::: RECORD EXCERPTS :::

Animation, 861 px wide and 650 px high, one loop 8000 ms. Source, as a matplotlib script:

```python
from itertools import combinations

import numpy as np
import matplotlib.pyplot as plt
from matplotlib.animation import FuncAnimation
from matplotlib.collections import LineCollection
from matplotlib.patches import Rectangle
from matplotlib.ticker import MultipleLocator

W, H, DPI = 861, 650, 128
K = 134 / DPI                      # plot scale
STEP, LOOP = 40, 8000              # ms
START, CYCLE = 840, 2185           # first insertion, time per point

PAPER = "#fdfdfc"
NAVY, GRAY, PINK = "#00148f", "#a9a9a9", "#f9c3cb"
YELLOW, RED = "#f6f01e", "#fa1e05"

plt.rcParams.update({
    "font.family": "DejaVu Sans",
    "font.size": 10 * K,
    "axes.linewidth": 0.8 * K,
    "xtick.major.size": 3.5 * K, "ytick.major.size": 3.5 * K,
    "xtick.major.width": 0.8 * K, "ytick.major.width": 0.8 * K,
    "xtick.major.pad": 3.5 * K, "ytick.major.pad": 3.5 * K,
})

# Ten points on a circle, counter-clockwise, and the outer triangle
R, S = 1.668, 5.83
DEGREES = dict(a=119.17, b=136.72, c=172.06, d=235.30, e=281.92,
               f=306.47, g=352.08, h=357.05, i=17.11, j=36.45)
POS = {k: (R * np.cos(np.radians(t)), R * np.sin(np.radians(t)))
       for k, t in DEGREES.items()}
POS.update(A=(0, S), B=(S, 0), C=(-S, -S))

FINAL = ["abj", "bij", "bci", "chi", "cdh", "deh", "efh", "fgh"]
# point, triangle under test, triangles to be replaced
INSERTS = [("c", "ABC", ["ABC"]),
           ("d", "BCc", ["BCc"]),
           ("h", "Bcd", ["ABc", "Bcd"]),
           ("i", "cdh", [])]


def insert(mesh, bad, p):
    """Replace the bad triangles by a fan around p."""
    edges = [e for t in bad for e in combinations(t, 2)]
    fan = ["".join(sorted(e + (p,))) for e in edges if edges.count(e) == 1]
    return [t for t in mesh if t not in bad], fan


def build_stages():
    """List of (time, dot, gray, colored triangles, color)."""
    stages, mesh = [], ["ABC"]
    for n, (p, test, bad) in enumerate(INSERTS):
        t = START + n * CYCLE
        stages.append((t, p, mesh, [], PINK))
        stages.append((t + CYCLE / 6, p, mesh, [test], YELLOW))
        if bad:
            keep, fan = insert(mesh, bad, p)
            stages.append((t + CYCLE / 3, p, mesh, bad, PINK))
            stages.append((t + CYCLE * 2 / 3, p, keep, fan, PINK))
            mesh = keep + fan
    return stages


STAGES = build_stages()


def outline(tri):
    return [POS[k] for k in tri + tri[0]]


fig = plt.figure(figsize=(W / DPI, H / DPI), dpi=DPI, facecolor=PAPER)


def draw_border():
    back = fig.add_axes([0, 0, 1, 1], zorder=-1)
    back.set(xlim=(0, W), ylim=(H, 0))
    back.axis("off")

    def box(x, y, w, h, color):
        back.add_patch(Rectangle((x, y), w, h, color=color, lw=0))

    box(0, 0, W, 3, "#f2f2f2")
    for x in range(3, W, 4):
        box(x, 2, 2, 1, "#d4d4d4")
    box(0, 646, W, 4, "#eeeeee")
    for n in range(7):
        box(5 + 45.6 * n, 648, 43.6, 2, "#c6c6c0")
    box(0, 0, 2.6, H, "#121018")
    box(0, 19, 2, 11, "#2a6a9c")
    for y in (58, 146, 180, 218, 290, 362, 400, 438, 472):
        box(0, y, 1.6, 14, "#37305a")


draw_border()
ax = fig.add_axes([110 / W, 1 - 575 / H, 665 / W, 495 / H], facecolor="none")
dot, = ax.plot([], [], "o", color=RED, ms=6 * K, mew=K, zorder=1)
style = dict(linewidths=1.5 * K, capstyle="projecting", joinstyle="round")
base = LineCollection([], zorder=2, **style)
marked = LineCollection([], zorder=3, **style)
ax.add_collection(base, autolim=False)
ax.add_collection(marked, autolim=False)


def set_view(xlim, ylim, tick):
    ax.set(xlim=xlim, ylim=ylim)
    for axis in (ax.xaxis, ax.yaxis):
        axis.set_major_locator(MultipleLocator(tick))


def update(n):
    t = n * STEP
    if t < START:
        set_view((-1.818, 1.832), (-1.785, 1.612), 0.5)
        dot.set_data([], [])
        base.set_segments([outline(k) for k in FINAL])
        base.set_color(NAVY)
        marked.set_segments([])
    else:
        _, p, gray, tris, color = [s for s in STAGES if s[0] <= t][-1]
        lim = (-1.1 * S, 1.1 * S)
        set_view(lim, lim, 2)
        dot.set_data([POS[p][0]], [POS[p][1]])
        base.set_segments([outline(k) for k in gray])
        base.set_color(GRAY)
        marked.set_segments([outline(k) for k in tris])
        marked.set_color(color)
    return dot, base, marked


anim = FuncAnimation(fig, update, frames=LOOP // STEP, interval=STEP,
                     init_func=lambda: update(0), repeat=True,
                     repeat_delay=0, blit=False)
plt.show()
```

:::

**WHAT THE TASK REQUIRES**: Make an exact copy of the records.

**RESULT OF THE TASK**:
Animation, 861 px wide and 650 px high, one loop 8000 ms. Source, as a matplotlib script:

```python
from itertools import combinations

import numpy as np
import matplotlib.pyplot as plt
from matplotlib.animation import FuncAnimation
from matplotlib.collections import LineCollection
from matplotlib.patches import Rectangle
from matplotlib.ticker import MultipleLocator

W, H, DPI = 861, 650, 128
K = 134 / DPI                      # plot scale
STEP, LOOP = 40, 8000              # ms
START, CYCLE = 840, 2185           # first insertion, time per point

PAPER = "#fdfdfc"
NAVY, GRAY, PINK = "#00148f", "#a9a9a9", "#f9c3cb"
YELLOW, RED = "#f6f01e", "#fa1e05"

plt.rcParams.update({
    "font.family": "DejaVu Sans",
    "font.size": 10 * K,
    "axes.linewidth": 0.8 * K,
    "xtick.major.size": 3.5 * K, "ytick.major.size": 3.5 * K,
    "xtick.major.width": 0.8 * K, "ytick.major.width": 0.8 * K,
    "xtick.major.pad": 3.5 * K, "ytick.major.pad": 3.5 * K,
})

# Ten points on a circle, counter-clockwise, and the outer triangle
R, S = 1.668, 5.83
DEGREES = dict(a=119.17, b=136.72, c=172.06, d=235.30, e=281.92,
               f=306.47, g=352.08, h=357.05, i=17.11, j=36.45)
POS = {k: (R * np.cos(np.radians(t)), R * np.sin(np.radians(t)))
       for k, t in DEGREES.items()}
POS.update(A=(0, S), B=(S, 0), C=(-S, -S))

FINAL = ["abj", "bij", "bci", "chi", "cdh", "deh", "efh", "fgh"]
# point, triangle under test, triangles to be replaced
INSERTS = [("c", "ABC", ["ABC"]),
           ("d", "BCc", ["BCc"]),
           ("h", "Bcd", ["ABc", "Bcd"]),
           ("i", "cdh", [])]


def insert(mesh, bad, p):
    """Replace the bad triangles by a fan around p."""
    edges = [e for t in bad for e in combinations(t, 2)]
    fan = ["".join(sorted(e + (p,))) for e in edges if edges.count(e) == 1]
    return [t for t in mesh if t not in bad], fan


def build_stages():
    """List of (time, dot, gray, colored triangles, color)."""
    stages, mesh = [], ["ABC"]
    for n, (p, test, bad) in enumerate(INSERTS):
        t = START + n * CYCLE
        stages.append((t, p, mesh, [], PINK))
        stages.append((t + CYCLE / 6, p, mesh, [test], YELLOW))
        if bad:
            keep, fan = insert(mesh, bad, p)
            stages.append((t + CYCLE / 3, p, mesh, bad, PINK))
            stages.append((t + CYCLE * 2 / 3, p, keep, fan, PINK))
            mesh = keep + fan
    return stages


STAGES = build_stages()


def outline(tri):
    return [POS[k] for k in tri + tri[0]]


fig = plt.figure(figsize=(W / DPI, H / DPI), dpi=DPI, facecolor=PAPER)


def draw_border():
    back = fig.add_axes([0, 0, 1, 1], zorder=-1)
    back.set(xlim=(0, W), ylim=(H, 0))
    back.axis("off")

    def box(x, y, w, h, color):
        back.add_patch(Rectangle((x, y), w, h, color=color, lw=0))

    box(0, 0, W, 3, "#f2f2f2")
    for x in range(3, W, 4):
        box(x, 2, 2, 1, "#d4d4d4")
    box(0, 646, W, 4, "#eeeeee")
    for n in range(7):
        box(5 + 45.6 * n, 648, 43.6, 2, "#c6c6c0")
    box(0, 0, 2.6, H, "#121018")
    box(0, 19, 2, 11, "#2a6a9c")
    for y in (58, 146, 180, 218, 290, 362, 400, 438, 472):
        box(0, y, 1.6, 14, "#37305a")


draw_border()
ax = fig.add_axes([110 / W, 1 - 575 / H, 665 / W, 495 / H], facecolor="none")
dot, = ax.plot([], [], "o", color=RED, ms=6 * K, mew=K, zorder=1)
style = dict(linewidths=1.5 * K, capstyle="projecting", joinstyle="round")
base = LineCollection([], zorder=2, **style)
marked = LineCollection([], zorder=3, **style)
ax.add_collection(base, autolim=False)
ax.add_collection(marked, autolim=False)


def set_view(xlim, ylim, tick):
    ax.set(xlim=xlim, ylim=ylim)
    for axis in (ax.xaxis, ax.yaxis):
        axis.set_major_locator(MultipleLocator(tick))


def update(n):
    t = n * STEP
    if t < START:
        set_view((-1.818, 1.832), (-1.785, 1.612), 0.5)
        dot.set_data([], [])
        base.set_segments([outline(k) for k in FINAL])
        base.set_color(NAVY)
        marked.set_segments([])
    else:
        _, p, gray, tris, color = [s for s in STAGES if s[0] <= t][-1]
        lim = (-1.1 * S, 1.1 * S)
        set_view(lim, lim, 2)
        dot.set_data([POS[p][0]], [POS[p][1]])
        base.set_segments([outline(k) for k in gray])
        base.set_color(GRAY)
        marked.set_segments([outline(k) for k in tris])
        marked.set_color(color)
    return dot, base, marked


anim = FuncAnimation(fig, update, frames=LOOP // STEP, interval=STEP,
                     init_func=lambda: update(0), repeat=True,
                     repeat_delay=0, blit=False)
plt.show()
```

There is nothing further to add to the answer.